• WORK TO COMPLETE:
Can you pull out each line of the data below that includes the word "card"?

• SUPPLIED MATERIAL:
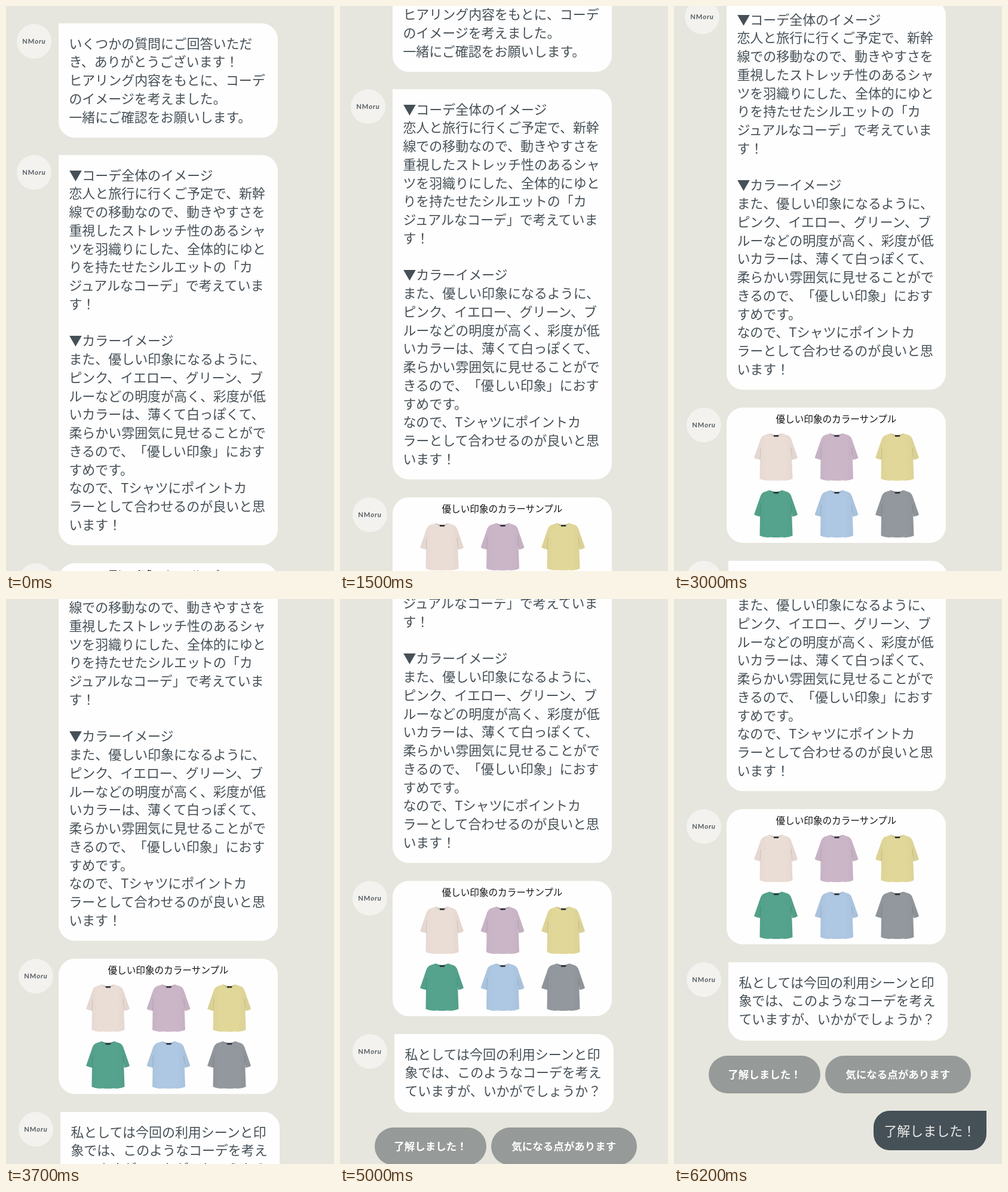
An HTML page for the animation above (8 s loop, 549 px wide and 944 px high).

```html
<!DOCTYPE html>
<html lang="ja">
<head>
<meta charset="utf-8">
<title>コーデ相談チャット</title>
<style>
  html, body { margin: 0; width: 100%; height: 100%; overflow: hidden; background: #e6e6de; }
  #stage { position: relative; width: 549px; height: 944px; overflow: hidden; }
  #chat {
    position: absolute; left: 0; top: 0; width: 549px; height: 1524px;
    font-family: "Noto Sans CJK JP", "Noto Sans CJK", sans-serif;
    color: #465057; text-spacing-trim: space-all;
  }
  #chat > * { position: absolute; box-sizing: border-box; }
  .msg {
    width: 367px; padding: 17.6px 0 0 17.4px; border-radius: 0 27px 27px 27px;
    background: #fefefe; font-size: 21.96px; line-height: 30.75px; white-space: pre;
  }
  .card { border-radius: 27px; padding: 0; }
  .card h2 {
    margin: 0; position: absolute; left: 82.5px; top: 8px;
    font-size: 15.6px; line-height: 20px; font-weight: 400; color: #151515;
  }
  .card svg { position: absolute; left: 0; top: 0; }
  .reply { width: 189px; border-radius: 27px 0 27px 27px; background: #465057; color: #eeeeea; }
  .avatar {
    width: 58px; height: 58px; border-radius: 50%; background: #f3f2ee;
    font: 700 11.3px/58px Lato, sans-serif; letter-spacing: .8px;
    text-align: center; color: #565d63;
  }
  .button {
    height: 63px; border-radius: 32px; background: #969a98; color: #fff;
    font-size: 17.5px; font-weight: 700; line-height: 61px; text-align: center; white-space: nowrap;
  }
</style>
</head>
<body>
<div id="stage">
  <div id="chat">
    <div class="avatar" style="left:18px;top:29.5px">NM<i>oru</i></div>
    <div class="msg" style="left:88px;top:29px;height:190.5px">いくつかの質問にご回答いただ
き、ありがとうございます！
ヒアリング内容をもとに、コーデ
のイメージを考えました。
一緒にご確認をお願いします。</div>

    <div class="avatar" style="left:18px;top:249px">NM<i>oru</i></div>
    <div class="msg" style="left:88px;top:249px;height:652px">▼コーデ全体のイメージ
恋人と旅行に行くご予定で、新幹
線での移動なので、動きやすさを
重視したストレッチ性のあるシャ
ツを羽織りにした、全体的にゆと
りを持たせたシルエットの「カ
ジュアルなコーデ」で考えていま
す！

▼カラーイメージ
また、優しい印象になるように、
ピンク、イエロー、グリーン、ブ
ルーなどの明度が高く、彩度が低
いカラーは、薄くて白っぽくて、
柔らかい雰囲気に見せることがで
きるので、「優しい印象」におす
すめです。
なので、Tシャツにポイントカ
ラーとして合わせるのが良いと思
います！</div>

    <div class="avatar" style="left:21px;top:930.5px">NM<i>oru</i></div>
    <div class="msg card" style="left:88px;top:930.5px;height:226.5px"><h2>優しい印象のカラーサンプル</h2><svg id="shirts" width="367" height="226">
        <defs>
          <linearGradient id="shade">
            <stop offset="0" stop-opacity=".03"/>
            <stop offset=".3" stop-opacity="0"/>
            <stop offset=".7" stop-opacity="0"/>
            <stop offset="1" stop-opacity=".04"/>
          </linearGradient>
          <path id="cut" d="M26 0Q36.500 5 47 0L56 3Q61 5 63 12L73 41Q69 44 64 44L63 35L64.500 76Q56 80 46 78.500Q37 79.500 28 78.500Q18 80 9.500 76L10 44Q4 43 0 41L10 12Q12 5 17 3Z"/>
          <g id="detail">
            <use href="#cut" fill="url(#shade)"/>
            <path d="M26 0Q36.500 11 47 0M11 24L10 44M62 24L64 44" fill="none" stroke="#000" stroke-opacity=".13"/>
            <path d="M29 1Q36.500 5 44 1L43 3Q36.500 7 30 3Z" fill-opacity=".15"/>
            <rect x="33" y="3" width="8" height="2.600" fill="#2b2f36"/>
          </g>
        </defs>
      </svg></div>

    <div class="avatar" style="left:21px;top:1186.5px">NM<i>oru</i></div>
    <div class="msg" style="left:91px;top:1187px;height:131px">私としては今回の利用シーンと印
象では、このようなコーデを考え
ていますが、いかがでしょうか？</div>

    <div class="button" style="left:58px;top:1343px;width:187px">了解しました！</div>
    <div class="button" style="left:252.5px;top:1343px;width:244.5px">気になる点があります</div>
    <div class="msg reply" style="left:334px;top:1435px;height:66px">了解しました！</div>
  </div>
</div>
<script>
  const colors = ["#eaddd6", "#cbb6c8", "#e1d799", "#55a38d", "#aec7e2", "#92989d"];
  const svg = document.getElementById("shirts");

  function use(id, x, y, fill) {
    const el = document.createElementNS("http://www.w3.org/2000/svg", "use");
    el.setAttribute("href", id);
    el.setAttribute("x", x);
    el.setAttribute("y", y);
    if (fill) el.setAttribute("fill", fill);
    svg.append(el);
  }

  colors.forEach((color, i) => {
    const x = 46 + (i % 3) * 101.5;
    const y = 43 + Math.floor(i / 3) * 95;
    use("#cut", x, y, color);
    use("#detail", x, y);
  });

  // The chat scrolls 10px every 100ms, then rests.
  const LOOP = 8000, START = 500, STEPS = 58;
  const top0 = "translateY(0px)", end = `translateY(${-10 * STEPS}px)`;
  document.getElementById("chat").animate([
    { offset: 0, transform: top0 },
    { offset: START / LOOP, transform: top0, easing: `steps(${STEPS}, start)` },
    { offset: (START + STEPS * 100) / LOOP, transform: end },
    { offset: 1, transform: end }
  ], { duration: LOOP, iterations: Infinity });
</script>
</body>
</html>
```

• RESULT OF THIS EXERCISE:
  .card { border-radius: 27px; padding: 0; }
  .card h2 {
  .card svg { position: absolute; left: 0; top: 0; }
    <div class="msg card" style="left:88px;top:930.5px;height:226.5px"><h2>優しい印象のカラーサンプル</h2><svg id="shirts" width="367" height="226">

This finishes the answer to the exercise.